we stopped for a couple days on a beach in Bahia Concepcion, considered one of the most scenic places on the entire Baja peninsula. Very interesting dynamic in this area. Mainly tightly-knit communities of Snowbirds with their RVs packed side by side, monopolizing beautiful, secluded beaches in various places around the bay. Reminded me of 19th century leper colonies except that in this case their isolation is a result of their Tim Horton’s mugs and inexplicable devotion to ice hockey.
We spent a couple nice relaxing days on Santispac Beach, walking and biking during the day, spending our evenings at Ana’s Restaurant and Bar either watching football or enjoying Saturday’s “Dance Night” where we mostly watched the aforementioned population getting busy to a range of classics such as “Wake Up Suzie” and “The Hop”. The only song they played from the 21st Century was the Katy Perry classic “Hot ‘n Cold” – thereby sending me to a terrifying new level of shame at having it on my MP3 player.
Then Loreto, a great little city in the process of pushing for the tourist big-time, and meeting with clearly mixed results so far. Nice place, though, and its “nice feel” caused some disturbing property lust in Laynni.

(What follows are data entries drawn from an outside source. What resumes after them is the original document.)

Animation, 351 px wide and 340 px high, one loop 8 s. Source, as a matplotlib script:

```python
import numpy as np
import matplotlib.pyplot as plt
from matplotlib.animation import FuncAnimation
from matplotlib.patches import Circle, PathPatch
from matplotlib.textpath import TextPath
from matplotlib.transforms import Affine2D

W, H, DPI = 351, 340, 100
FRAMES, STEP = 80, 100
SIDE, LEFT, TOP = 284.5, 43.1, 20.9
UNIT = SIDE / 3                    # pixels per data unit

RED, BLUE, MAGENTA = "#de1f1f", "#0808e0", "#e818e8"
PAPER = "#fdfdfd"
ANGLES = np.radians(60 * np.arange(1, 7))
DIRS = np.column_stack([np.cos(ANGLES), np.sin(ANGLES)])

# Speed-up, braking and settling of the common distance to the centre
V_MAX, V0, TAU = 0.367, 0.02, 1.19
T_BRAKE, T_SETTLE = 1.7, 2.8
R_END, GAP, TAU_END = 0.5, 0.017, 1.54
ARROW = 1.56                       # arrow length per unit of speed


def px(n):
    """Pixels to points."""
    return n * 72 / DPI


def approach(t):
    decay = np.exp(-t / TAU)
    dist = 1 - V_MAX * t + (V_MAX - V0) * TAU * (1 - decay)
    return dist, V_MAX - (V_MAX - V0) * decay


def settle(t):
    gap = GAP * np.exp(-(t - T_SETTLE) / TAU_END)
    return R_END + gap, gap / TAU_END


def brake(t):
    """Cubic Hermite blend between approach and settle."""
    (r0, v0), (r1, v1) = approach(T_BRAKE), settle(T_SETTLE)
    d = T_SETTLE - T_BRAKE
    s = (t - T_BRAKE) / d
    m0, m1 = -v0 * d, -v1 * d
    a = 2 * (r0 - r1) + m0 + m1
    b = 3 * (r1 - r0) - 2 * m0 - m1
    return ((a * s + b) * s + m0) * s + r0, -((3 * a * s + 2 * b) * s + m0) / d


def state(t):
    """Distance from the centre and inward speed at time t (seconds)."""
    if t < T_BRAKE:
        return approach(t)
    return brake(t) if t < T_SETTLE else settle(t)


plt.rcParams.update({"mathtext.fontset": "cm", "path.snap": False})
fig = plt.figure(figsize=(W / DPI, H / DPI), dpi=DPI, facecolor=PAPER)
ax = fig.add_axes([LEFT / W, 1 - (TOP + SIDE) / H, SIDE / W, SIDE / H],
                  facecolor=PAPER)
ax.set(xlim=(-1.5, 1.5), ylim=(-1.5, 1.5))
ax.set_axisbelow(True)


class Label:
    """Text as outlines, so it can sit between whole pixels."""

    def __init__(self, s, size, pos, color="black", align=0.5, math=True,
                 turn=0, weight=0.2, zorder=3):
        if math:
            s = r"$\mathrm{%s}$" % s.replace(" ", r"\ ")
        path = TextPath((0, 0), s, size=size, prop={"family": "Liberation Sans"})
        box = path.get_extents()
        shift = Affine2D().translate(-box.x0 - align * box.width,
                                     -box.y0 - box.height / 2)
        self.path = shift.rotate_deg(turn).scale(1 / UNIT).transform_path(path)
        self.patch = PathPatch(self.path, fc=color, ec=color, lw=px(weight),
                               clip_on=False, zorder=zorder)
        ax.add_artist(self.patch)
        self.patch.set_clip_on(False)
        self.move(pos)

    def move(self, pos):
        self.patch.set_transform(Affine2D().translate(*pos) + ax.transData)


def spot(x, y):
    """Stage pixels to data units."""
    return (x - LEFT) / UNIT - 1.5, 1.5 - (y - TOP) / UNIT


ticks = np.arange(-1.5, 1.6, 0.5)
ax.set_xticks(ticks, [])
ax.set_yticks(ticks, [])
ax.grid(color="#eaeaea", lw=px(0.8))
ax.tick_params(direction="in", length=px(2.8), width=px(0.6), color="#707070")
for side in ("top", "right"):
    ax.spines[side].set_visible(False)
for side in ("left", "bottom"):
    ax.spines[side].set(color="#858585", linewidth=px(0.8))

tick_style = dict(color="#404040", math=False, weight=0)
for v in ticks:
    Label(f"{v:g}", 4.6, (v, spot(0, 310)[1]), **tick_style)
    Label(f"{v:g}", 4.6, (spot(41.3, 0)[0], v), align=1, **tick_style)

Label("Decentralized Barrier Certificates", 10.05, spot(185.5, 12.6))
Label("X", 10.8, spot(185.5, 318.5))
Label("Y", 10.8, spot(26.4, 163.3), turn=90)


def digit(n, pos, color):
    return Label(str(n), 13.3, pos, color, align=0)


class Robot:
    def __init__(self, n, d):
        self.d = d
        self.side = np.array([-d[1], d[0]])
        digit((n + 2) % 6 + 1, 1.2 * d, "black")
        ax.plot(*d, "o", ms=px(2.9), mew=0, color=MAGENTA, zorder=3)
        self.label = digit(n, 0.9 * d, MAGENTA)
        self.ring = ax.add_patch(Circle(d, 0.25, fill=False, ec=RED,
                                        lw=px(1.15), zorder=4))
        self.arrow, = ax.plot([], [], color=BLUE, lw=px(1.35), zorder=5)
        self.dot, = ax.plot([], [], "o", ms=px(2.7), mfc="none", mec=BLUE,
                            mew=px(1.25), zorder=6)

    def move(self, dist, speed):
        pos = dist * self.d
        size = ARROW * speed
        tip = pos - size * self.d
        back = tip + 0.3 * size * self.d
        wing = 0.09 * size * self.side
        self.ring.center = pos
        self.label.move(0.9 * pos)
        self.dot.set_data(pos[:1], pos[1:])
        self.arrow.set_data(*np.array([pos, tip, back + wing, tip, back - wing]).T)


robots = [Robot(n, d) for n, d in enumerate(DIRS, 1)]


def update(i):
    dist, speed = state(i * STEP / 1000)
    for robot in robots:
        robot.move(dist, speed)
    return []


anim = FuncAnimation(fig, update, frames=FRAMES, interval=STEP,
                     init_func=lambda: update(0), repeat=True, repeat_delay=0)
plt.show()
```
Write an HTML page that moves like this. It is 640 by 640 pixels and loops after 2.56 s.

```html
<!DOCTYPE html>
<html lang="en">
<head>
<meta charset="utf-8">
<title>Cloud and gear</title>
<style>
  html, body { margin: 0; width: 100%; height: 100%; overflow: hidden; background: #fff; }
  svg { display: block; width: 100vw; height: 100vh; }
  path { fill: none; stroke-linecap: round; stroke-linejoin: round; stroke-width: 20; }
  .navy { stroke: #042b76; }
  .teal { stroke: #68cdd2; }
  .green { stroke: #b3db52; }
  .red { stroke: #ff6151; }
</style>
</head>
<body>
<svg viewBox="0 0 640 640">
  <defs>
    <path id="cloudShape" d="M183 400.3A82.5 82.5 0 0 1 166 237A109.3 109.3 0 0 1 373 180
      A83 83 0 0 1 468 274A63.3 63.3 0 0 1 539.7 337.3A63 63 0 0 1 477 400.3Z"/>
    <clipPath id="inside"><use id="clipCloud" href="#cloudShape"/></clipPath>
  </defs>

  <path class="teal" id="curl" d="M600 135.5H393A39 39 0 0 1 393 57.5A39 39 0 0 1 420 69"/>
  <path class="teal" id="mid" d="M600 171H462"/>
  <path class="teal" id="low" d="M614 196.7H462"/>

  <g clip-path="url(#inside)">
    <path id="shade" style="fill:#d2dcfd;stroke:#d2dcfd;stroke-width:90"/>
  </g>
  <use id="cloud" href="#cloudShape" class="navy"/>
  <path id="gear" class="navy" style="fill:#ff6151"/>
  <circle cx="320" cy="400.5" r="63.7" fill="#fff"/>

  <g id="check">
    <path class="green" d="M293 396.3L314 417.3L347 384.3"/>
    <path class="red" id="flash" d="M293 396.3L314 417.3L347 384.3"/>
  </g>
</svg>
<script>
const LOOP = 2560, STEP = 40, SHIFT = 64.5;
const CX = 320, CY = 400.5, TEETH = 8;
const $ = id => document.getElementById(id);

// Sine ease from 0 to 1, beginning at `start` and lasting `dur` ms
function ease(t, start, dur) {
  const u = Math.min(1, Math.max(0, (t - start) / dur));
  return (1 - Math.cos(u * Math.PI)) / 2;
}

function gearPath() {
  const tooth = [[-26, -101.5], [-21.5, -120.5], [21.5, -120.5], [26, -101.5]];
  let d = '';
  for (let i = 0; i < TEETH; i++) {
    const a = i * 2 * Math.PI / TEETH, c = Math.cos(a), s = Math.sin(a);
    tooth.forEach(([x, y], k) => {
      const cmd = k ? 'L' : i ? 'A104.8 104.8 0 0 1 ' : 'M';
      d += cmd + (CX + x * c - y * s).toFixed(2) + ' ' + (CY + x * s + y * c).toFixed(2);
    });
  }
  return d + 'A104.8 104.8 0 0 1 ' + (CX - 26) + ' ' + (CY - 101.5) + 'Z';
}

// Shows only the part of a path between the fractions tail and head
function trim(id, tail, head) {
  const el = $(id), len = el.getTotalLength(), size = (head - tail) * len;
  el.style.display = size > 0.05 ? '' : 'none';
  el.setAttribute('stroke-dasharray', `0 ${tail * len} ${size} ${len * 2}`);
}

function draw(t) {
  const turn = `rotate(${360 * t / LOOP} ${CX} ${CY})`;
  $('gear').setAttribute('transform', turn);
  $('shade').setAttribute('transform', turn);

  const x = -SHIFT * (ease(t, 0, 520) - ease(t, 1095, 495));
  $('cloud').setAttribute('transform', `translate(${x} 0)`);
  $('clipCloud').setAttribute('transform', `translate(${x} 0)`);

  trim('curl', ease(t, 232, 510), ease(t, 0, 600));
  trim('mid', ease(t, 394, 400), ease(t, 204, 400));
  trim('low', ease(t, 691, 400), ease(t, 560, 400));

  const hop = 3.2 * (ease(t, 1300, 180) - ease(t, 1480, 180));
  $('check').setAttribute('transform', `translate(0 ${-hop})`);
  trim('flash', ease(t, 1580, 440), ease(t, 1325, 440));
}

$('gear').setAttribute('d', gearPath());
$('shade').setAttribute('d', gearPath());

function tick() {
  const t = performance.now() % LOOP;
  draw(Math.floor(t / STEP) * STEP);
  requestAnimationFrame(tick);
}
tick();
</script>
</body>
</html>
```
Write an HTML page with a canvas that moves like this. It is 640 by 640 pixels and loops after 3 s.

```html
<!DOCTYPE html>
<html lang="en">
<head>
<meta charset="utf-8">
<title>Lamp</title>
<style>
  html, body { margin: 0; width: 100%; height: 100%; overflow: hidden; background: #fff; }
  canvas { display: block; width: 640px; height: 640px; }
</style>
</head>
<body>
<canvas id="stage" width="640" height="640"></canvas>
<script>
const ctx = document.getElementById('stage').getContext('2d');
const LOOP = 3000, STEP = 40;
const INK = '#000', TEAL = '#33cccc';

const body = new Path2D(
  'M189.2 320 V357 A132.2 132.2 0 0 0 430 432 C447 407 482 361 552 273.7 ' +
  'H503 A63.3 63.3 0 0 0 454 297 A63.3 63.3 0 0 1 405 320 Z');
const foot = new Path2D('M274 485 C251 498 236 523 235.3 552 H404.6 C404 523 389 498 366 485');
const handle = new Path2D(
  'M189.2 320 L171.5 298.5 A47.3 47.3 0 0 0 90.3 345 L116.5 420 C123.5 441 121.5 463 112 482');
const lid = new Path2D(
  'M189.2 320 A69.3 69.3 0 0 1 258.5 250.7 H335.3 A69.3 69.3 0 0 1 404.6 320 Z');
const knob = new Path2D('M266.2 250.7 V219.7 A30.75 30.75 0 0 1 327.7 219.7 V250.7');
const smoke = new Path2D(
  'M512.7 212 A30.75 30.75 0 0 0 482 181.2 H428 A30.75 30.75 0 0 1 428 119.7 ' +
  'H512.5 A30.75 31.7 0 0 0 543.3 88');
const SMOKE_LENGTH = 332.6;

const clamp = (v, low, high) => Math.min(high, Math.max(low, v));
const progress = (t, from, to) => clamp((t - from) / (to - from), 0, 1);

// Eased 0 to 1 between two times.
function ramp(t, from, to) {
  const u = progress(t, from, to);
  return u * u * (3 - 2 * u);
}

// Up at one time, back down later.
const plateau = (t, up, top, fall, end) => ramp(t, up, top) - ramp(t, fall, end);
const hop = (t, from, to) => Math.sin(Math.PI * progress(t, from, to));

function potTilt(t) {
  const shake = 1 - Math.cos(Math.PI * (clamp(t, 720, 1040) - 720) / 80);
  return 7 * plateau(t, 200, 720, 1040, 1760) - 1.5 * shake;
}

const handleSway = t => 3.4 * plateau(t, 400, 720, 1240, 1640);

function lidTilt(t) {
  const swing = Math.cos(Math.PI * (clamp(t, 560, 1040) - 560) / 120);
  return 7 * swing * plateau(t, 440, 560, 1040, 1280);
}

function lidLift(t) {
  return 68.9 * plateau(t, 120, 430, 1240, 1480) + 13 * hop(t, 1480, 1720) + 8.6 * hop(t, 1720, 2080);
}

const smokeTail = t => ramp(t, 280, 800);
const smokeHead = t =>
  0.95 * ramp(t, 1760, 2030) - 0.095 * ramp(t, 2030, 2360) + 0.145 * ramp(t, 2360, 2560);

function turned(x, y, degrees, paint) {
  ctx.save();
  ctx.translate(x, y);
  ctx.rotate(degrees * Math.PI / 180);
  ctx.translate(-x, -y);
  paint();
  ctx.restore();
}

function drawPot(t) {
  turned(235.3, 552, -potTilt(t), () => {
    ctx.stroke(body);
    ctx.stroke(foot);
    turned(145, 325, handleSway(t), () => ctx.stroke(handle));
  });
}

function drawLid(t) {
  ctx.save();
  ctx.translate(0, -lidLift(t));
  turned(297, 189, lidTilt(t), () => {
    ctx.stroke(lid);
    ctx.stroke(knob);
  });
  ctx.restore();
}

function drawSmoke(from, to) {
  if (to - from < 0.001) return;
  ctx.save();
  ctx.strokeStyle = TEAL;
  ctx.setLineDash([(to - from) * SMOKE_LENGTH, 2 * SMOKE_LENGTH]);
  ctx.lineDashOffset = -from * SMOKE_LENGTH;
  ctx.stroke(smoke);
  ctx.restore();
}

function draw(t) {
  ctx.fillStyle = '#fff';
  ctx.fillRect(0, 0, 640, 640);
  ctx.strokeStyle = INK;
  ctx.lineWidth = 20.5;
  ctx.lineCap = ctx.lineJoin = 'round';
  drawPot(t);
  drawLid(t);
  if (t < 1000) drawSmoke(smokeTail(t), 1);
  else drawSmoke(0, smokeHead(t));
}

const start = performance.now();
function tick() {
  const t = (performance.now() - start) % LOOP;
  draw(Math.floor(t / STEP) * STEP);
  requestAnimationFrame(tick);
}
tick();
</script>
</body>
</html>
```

Well, the nice feel, plus the hundreds of “For Sale” flyers and greedy thoughts of stumbling across some incredible steal. Very quiet place, though, so it isn’t exactly clear who they’re planning to sell those hundreds nearly finished condos to. What with THE RECESSION and all.